Like most people, I learned the value of critical feedback the hard way. Sitting in a room with twenty people, a piece of my artwork (my heart and soul) hanging on the wall, waiting for the critique to begin. This took place three time a week at least when I went through art school. In the beginning, I was defensive. When I heard critical feedback, I would come up with reasons for why I did what I did, how people just didn't understand my genius, and in general, how most of the people in my classes were utter bastards. It took a lot of energy to justify my horrible artwork, but I gave it my best every week, much to the detriment of my creative growth.
Some time during the first year, I noticed that the work of some of my classmates was improving. a lot. People who I considered crap artists were actually hanging work up on the wall that was quite good; interesting, well crafted, and clearly thought out. Way better than mine. Frankly, it pissed me off. So I studied them. I decided to find out what they were doing, and slowly, frighteningly, it dawned on me. All of those people were actually listening to the critical feedback they were receiving, and using the advice in some cases. They were not getting defensive or agro during critiques. In fact, when their work was being critiqued, instead of defending the work, they were asking follow-up questions.
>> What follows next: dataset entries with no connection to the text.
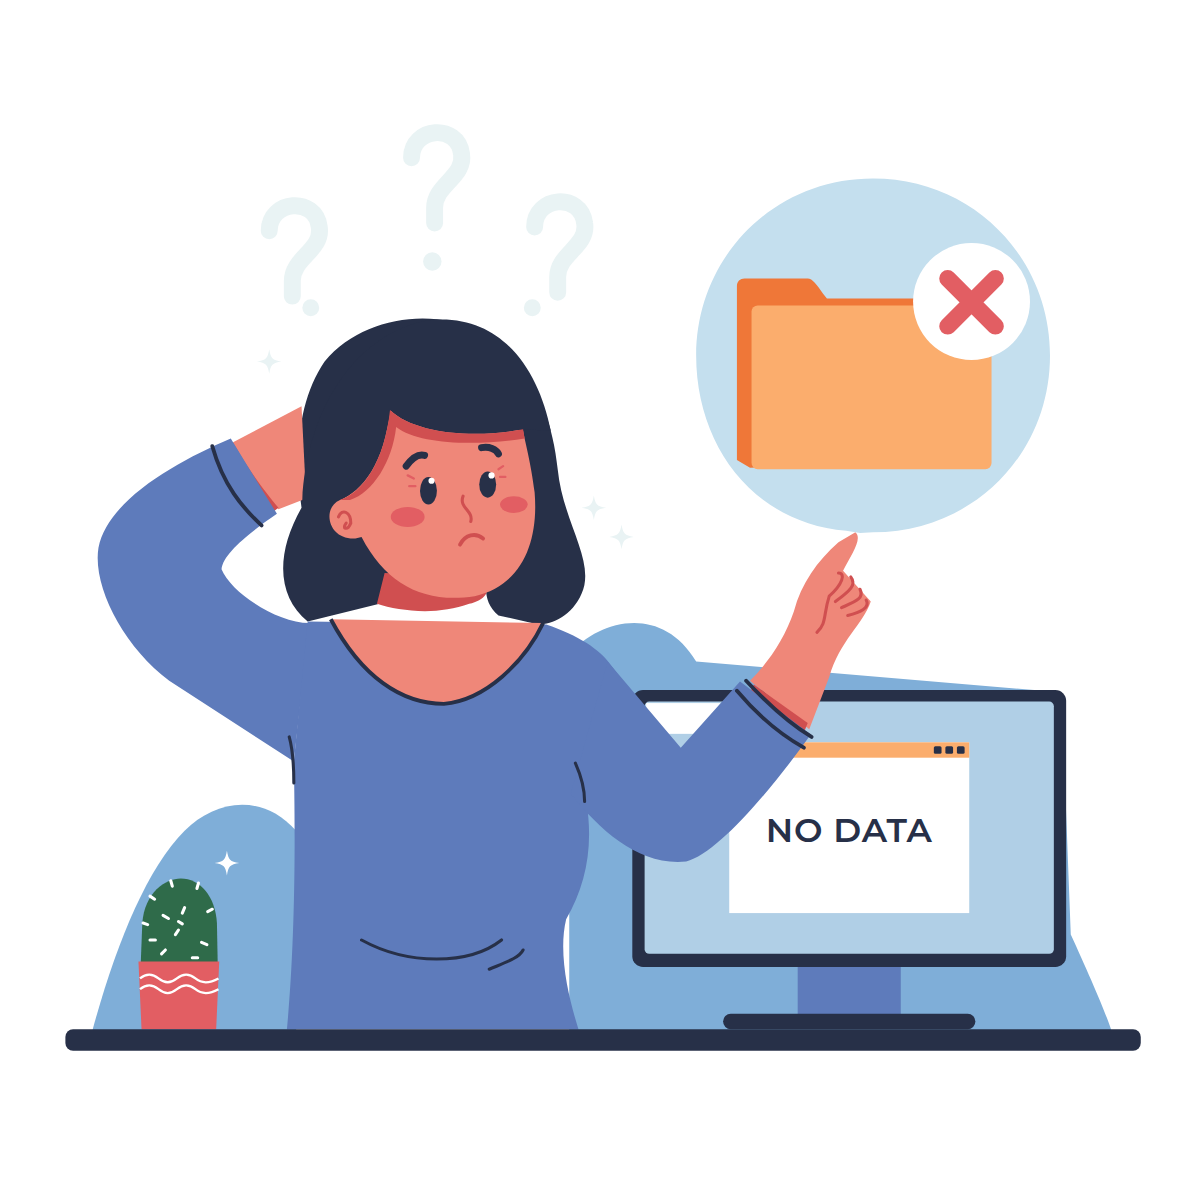
<!DOCTYPE html>
<html lang="en">
<head>
<meta charset="utf-8">
<title>No Data</title>
<link rel="stylesheet" href="https://fonts.googleapis.com/css2?family=Montserrat:wght@600&display=swap">
<style>
:root{
  --ink:#273048;
  --sweater:#5E7BBB;
  --hill:#7FAED8;
  --screen:#B0CFE6;
  --bubble:#C4DFEE;
  --skin:#EF8779;
  --skin-shade:#D04F50;
  --blush:#E25E63;
  --folder-back:#EF7738;
  --folder-front:#FBAD6D;
  --cactus:#2F6B4A;
  --pot:#E25E63;
  --mist:#E9F3F4;
  --paper:#FFFFFF;
}
html,body{margin:0;padding:0;width:1200px;height:1200px;overflow:hidden;background:var(--paper)}
.scene{display:block;width:1200px;height:1200px}
.screen-label{font-family:"Montserrat",sans-serif;font-weight:600;font-size:44px;fill:var(--ink);letter-spacing:1px}
</style>
</head>
<body>
<svg class="scene" viewBox="0 0 1560 1560" xmlns="http://www.w3.org/2000/svg" role="img" aria-label="Puzzled woman pointing at a missing folder beside a monitor showing no data">
  <defs>
    <path id="question-mark" d="M-30 -40 C-30 -80 30 -85 35 -45 C40 -15 0 -5 0 25 L0 45" fill="none" stroke="var(--mist)" stroke-width="22" stroke-linecap="round"/>
    <path id="sparkle" d="M0 -16 C2 -4 4 -2 16 0 C4 2 2 4 0 16 C-2 4 -4 2 -16 0 C-4 -2 -2 -4 0 -16 Z"/>
  </defs>

  <g class="backdrop">
    <path class="hill-left" fill="var(--hill)" d="M120 1340 C150 1230 190 1130 240 1080 C280 1040 340 1030 385 1080 L385 1340 Z"/>
    <path class="hill-right" fill="var(--hill)" d="M740 1340 L740 850 C780 805 860 785 905 860 L1380 900 L1392 1215 C1415 1265 1438 1318 1445 1340 Z"/>
  </g>

  <g class="thought-marks">
    <use href="#question-mark" x="380" y="340"/>
    <use href="#question-mark" x="565" y="245"/>
    <use href="#question-mark" x="725" y="335"/>
    <circle cx="404" cy="400" r="11" fill="var(--mist)"/>
    <circle cx="562" cy="340" r="12" fill="var(--mist)"/>
    <circle cx="692" cy="400" r="11" fill="var(--mist)"/>
    <use href="#sparkle" x="350" y="470" fill="var(--mist)"/>
    <use href="#sparkle" x="772" y="660" fill="var(--mist)"/>
    <use href="#sparkle" x="808" y="698" fill="var(--mist)"/>
  </g>

  <g class="monitor">
    <rect x="1037" y="1250" width="134" height="75" fill="var(--sweater)"/>
    <rect x="940" y="1318" width="328" height="20" rx="10" fill="var(--ink)"/>
    <rect x="822" y="897" width="564" height="360" rx="14" fill="var(--ink)"/>
    <rect x="838" y="912" width="532" height="328" rx="6" fill="var(--screen)"/>
    <rect x="840" y="914" width="140" height="40" fill="var(--paper)"/>
    <rect x="948" y="965" width="312" height="222" fill="var(--paper)"/>
    <rect x="948" y="965" width="312" height="20" fill="var(--folder-front)"/>
    <rect x="1214" y="970" width="10" height="10" rx="2" fill="var(--ink)"/>
    <rect x="1229" y="970" width="10" height="10" rx="2" fill="var(--ink)"/>
    <rect x="1244" y="970" width="10" height="10" rx="2" fill="var(--ink)"/>
    <text class="screen-label" x="1104" y="1094" text-anchor="middle">NO DATA</text>
  </g>

  <g class="cactus">
    <path fill="var(--cactus)" d="M183 1252 L185 1200 C188 1160 215 1142 235 1142 C260 1142 280 1165 282 1200 L283 1252 Z"/>
    <g stroke="var(--paper)" stroke-width="4" stroke-linecap="round">
      <path d="M195 1165 l6 4 M222 1145 l2 7 M258 1148 l-2 7 M212 1190 l7 4 M240 1180 l-3 7 M270 1185 l6 -3 M195 1222 l7 0 M228 1215 l4 -6 M262 1225 l7 3 M210 1240 l5 -5 M250 1245 l7 0 M186 1200 l6 2 M232 1198 l5 3"/>
    </g>
    <path fill="var(--pot)" d="M180 1250 L285 1250 L281 1338 L184 1338 Z"/>
    <path d="M182 1272 q12 -10 24 0 t24 0 t24 0 t30 0 M182 1286 q12 -10 24 0 t24 0 t24 0 t30 0" fill="none" stroke="var(--paper)" stroke-width="3"/>
    <use href="#sparkle" x="295" y="1122" fill="var(--paper)"/>
  </g>

  <g class="woman">
    <path class="hair-back" fill="var(--ink)" d="M400 808 C360 775 358 720 392 660 C382 590 388 520 422 470 C470 412 560 400 622 430 C690 468 718 540 725 610 C732 680 775 730 756 772 C744 800 718 812 700 812 L648 800 C630 785 630 765 634 750 Z"/>

    <path class="raised-hand" fill="var(--skin)" d="M303 575 L392 528 L398 648 L362 662 C342 642 320 612 303 575 Z"/>
    <path class="raised-hand-shade" fill="var(--skin-shade)" d="M303 575 C322 610 345 640 362 660 L352 668 C330 650 312 620 300 590 Z"/>
    <path class="raised-sleeve" fill="var(--sweater)" d="M382 990 L220 885 C160 840 120 762 128 712 C140 650 230 600 300 570 L360 668 C322 694 290 720 288 740 C300 770 360 810 402 810 Z"/>
    <path d="M276 580 C290 630 315 660 340 683" fill="none" stroke="var(--ink)" stroke-width="5" stroke-linecap="round"/>

    <path class="torso" fill="var(--sweater)" d="M400 808 L710 812 C752 826 780 845 792 862 L872 968 L762 1040 C772 1100 762 1150 736 1195 C725 1240 740 1300 752 1338 L373 1338 C386 1200 383 1050 382 990 Z"/>
    <path class="neck" fill="var(--skin)" d="M430 805 C470 880 522 915 577 915 C632 910 682 860 706 810 Z"/>
    <path d="M430 805 C470 880 522 915 577 915 C632 910 682 860 706 810" fill="none" stroke="var(--ink)" stroke-width="5"/>
    <path class="neck-shadow" fill="var(--skin-shade)" d="M500 745 L630 750 C640 770 630 780 610 785 C570 800 520 795 490 785 Z"/>

    <path class="pointing-arm" fill="var(--skin)" d="M975 885 C1000 860 1020 830 1032 795 C1042 758 1062 730 1090 705 L1112 692 C1122 700 1106 722 1096 742 L1132 782 C1122 812 1092 832 1078 880 L1052 948 Z"/>
    <path fill="none" stroke="var(--skin-shade)" stroke-width="4" stroke-linecap="round" d="M1078 775 C1095 760 1100 745 1090 745 M1086 782 C1105 768 1114 760 1106 750 M1094 790 C1112 782 1124 778 1118 766 M1102 800 C1118 796 1132 790 1126 780 M1078 775 C1070 800 1075 810 1062 822"/>
    <path class="cuff-shade" fill="var(--skin-shade)" d="M980 890 L1050 940 L1046 950 L975 900 Z"/>
    <path class="pointing-sleeve" fill="var(--sweater)" d="M790 860 L885 972 L962 886 L1054 955 C1000 1030 932 1110 892 1120 C832 1126 782 1082 742 1032 Z"/>
    <path d="M958 898 C985 930 1015 955 1045 972 M970 885 C998 915 1025 940 1055 958" fill="none" stroke="var(--ink)" stroke-width="5" stroke-linecap="round"/>
    <path d="M376 958 C382 980 382 1000 382 1018 M748 992 C756 1010 760 1025 760 1042 M470 1222 C530 1255 610 1255 652 1222 M636 1260 C660 1250 675 1245 680 1235" fill="none" stroke="var(--ink)" stroke-width="4" stroke-linecap="round"/>

    <path class="face" fill="var(--skin)" d="M470 698 C502 760 552 785 617 775 C682 760 700 700 695 640 C690 600 682 572 680 560 L508 534 C500 580 472 640 442 650 C418 660 426 702 462 700 Z"/>
    <path class="ear-detail" d="M440 672 C445 660 456 666 456 680 C452 690 444 688 450 680" fill="none" stroke="var(--skin-shade)" stroke-width="4" stroke-linecap="round"/>
    <path class="bangs" fill="var(--ink)" d="M393 650 C398 540 458 432 560 416 C652 408 700 480 716 560 L680 558 C620 570 540 565 507 533 C500 600 472 640 440 650 Z"/>
    <path class="hairline-shade" fill="var(--skin-shade)" d="M507 533 C540 565 620 570 680 558 L682 570 C620 580 545 578 515 555 C510 600 485 640 455 650 L442 650 C472 640 500 600 507 533 Z"/>

    <g class="features">
      <path d="M528 606 C536 595 545 590 552 592" fill="none" stroke="var(--ink)" stroke-width="9" stroke-linecap="round"/>
      <path d="M626 582 C636 580 645 584 648 590" fill="none" stroke="var(--ink)" stroke-width="9" stroke-linecap="round"/>
      <ellipse cx="557" cy="638" rx="11" ry="18" fill="var(--ink)"/>
      <ellipse cx="634" cy="630" rx="11" ry="17" fill="var(--ink)"/>
      <circle cx="561" cy="625" r="4" fill="var(--paper)"/>
      <circle cx="639" cy="618" r="4" fill="var(--paper)"/>
      <path d="M538 622 l-8 -4 M540 632 l-8 0 M648 610 l6 -4 M650 620 l7 0" stroke="var(--blush)" stroke-width="3" stroke-linecap="round"/>
      <ellipse cx="530" cy="672" rx="22" ry="13" fill="var(--blush)"/>
      <ellipse cx="668" cy="656" rx="18" ry="11" fill="var(--blush)"/>
      <path d="M602 645 C596 660 616 664 612 678" fill="none" stroke="var(--skin-shade)" stroke-width="4" stroke-linecap="round"/>
      <path d="M598 708 C605 695 618 692 628 700" fill="none" stroke="var(--skin-shade)" stroke-width="5" stroke-linecap="round"/>
    </g>
  </g>

  <g class="missing-folder">
    <path fill="var(--bubble)" d="M1135 232 C1265 232 1365 335 1365 462 C1365 590 1265 692 1135 692 L1118 693 L1100 690 C980 680 905 580 905 462 C905 335 1005 232 1135 232 Z"/>
    <path fill="var(--folder-back)" d="M958 372 C958 366 962 362 968 362 L1050 362 C1056 362 1062 370 1070 382 L1075 388 L1285 388 L1285 600 L975 608 L958 598 Z"/>
    <rect x="977" y="397" width="312" height="213" rx="8" fill="var(--folder-front)"/>
    <circle cx="1263" cy="392" r="76" fill="var(--paper)"/>
    <path d="M1232 362 L1294 424 M1294 362 L1232 424" stroke="var(--blush)" stroke-width="22" stroke-linecap="round"/>
  </g>

  <rect class="desk" x="85" y="1338" width="1398" height="28" rx="10" fill="var(--ink)"/>
</svg>
</body>
</html>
At first I was at a bit of a loss. It was so painful for me to sit through class while people told me everything that was wrong with my work, but then, something shifted. I started to listen in a different way. Instead of hearing insults and put downs, I began hearing helpful suggestions. I started hearing strategy for improvement. It was very slow at coming, but by the second year, I was regularly writing down suggestions and integrating them into my work. By the third year, I was actively seeking out critical feedback. By the fourth year, I had a select group of people I relied upon to be brutally honest with me, and my work? It was transformed. It was in a place it could not have been had I gone through the program alone.
That was the difference. Without critical feedback, I would have gone through the program alone. With critical feedback, I had a team of artists vigilantly looking for ways for me to improve. I had a team. I left that program a better artist, yes, but I also left with a skill not many people have; the ability to seek out and use critical feedback from others. In the work world, this is a rare quality. Having it means the difference between good work and great work. It is the difference between run-of-the-mill and genius. This is in no way overstating this ability; it truly, and in every way separates the little girls from the Badass Ladies.
If you, like me, are not all that awesome at taking critical feedback, I will give you some suggestions to get yourself used to it.
- Ask someone who knows and loves you what they think of you. Ask only for feedback that is positive. Ask them what they think your five best traits are. After this, ask them for one way they think that you could improve. Only one. Before you ask, resign yourself to not respond. Hold yourself back from defending. Hold yourself back from deflecting. Instead, turn that critical feed back into a question. For instance, let's say your friend tells you that you are insensitive to their needs. You immediately turn that into: "Am I insensitive to their needs?" At this point, this is a simple grammatical exercise. Ponder this for a week at least. Come up with ways that you can improve.
- Ask someone that you work with, whom you trust, what they think you can improve on. Just one thing. Do the same exercise. Turn it into a question and answer that question.
- Ask for feedback that is directive. Instead of asking what you can improve on, ask how you can improve. Have them give you their ideas for what you can do to be better. For instance, ask your boss, "if there is one thing you think I should work on improving, what would that be and how would you like to see me go about it?" In this way, you are directing the flow of information in manageable chunks, and letting your boss know that you want to do better.
- After you get very comfortable with the above exercises, start going to people you do not know as well, people you don't trust as much, and ask for feedback. If it is at your job, go to people in a different department who are affected by the work that you do. If it is a social relationship, ask people who have at least two degrees of separation from you. At this point, you can start to develop your next skill, the ability to choose what to use and what to throw out. Sometimes advice and feedback is simply a reflection of the giver, and very often, not valid. It is your job to determine which type of critical feedback you are receiving and act accordingly.
- Finally, gather your group around you. Choose three to five people who you know to have an understanding of your goals, values and ambitions. Use them regularly to garner feedback. Become a champion.
When you are comfortable with this stuff, taking critical comments and feedback from random people becomes that much more valuable, and frankly, welcome. You will start to look at critical feedback as a gift, and the more you are open to it, the more you will improve. You will be in a place you never could have imagined. You will have the perspective of many sets of eyes, the thought processes of many brains. You will be A Force to be Reckoned With.
This, like most other strategies for improvement, takes time. You must be truly comfortable with critical feedback in order to use it well. So get started early. Use every avenue available to you to practice. After a while, that practice becomes part of your life, it becomes automatic. You will start to do it without thinking about it. It will become a part of your anatomy.
This is where your life starts to become something. This is when you start to fly.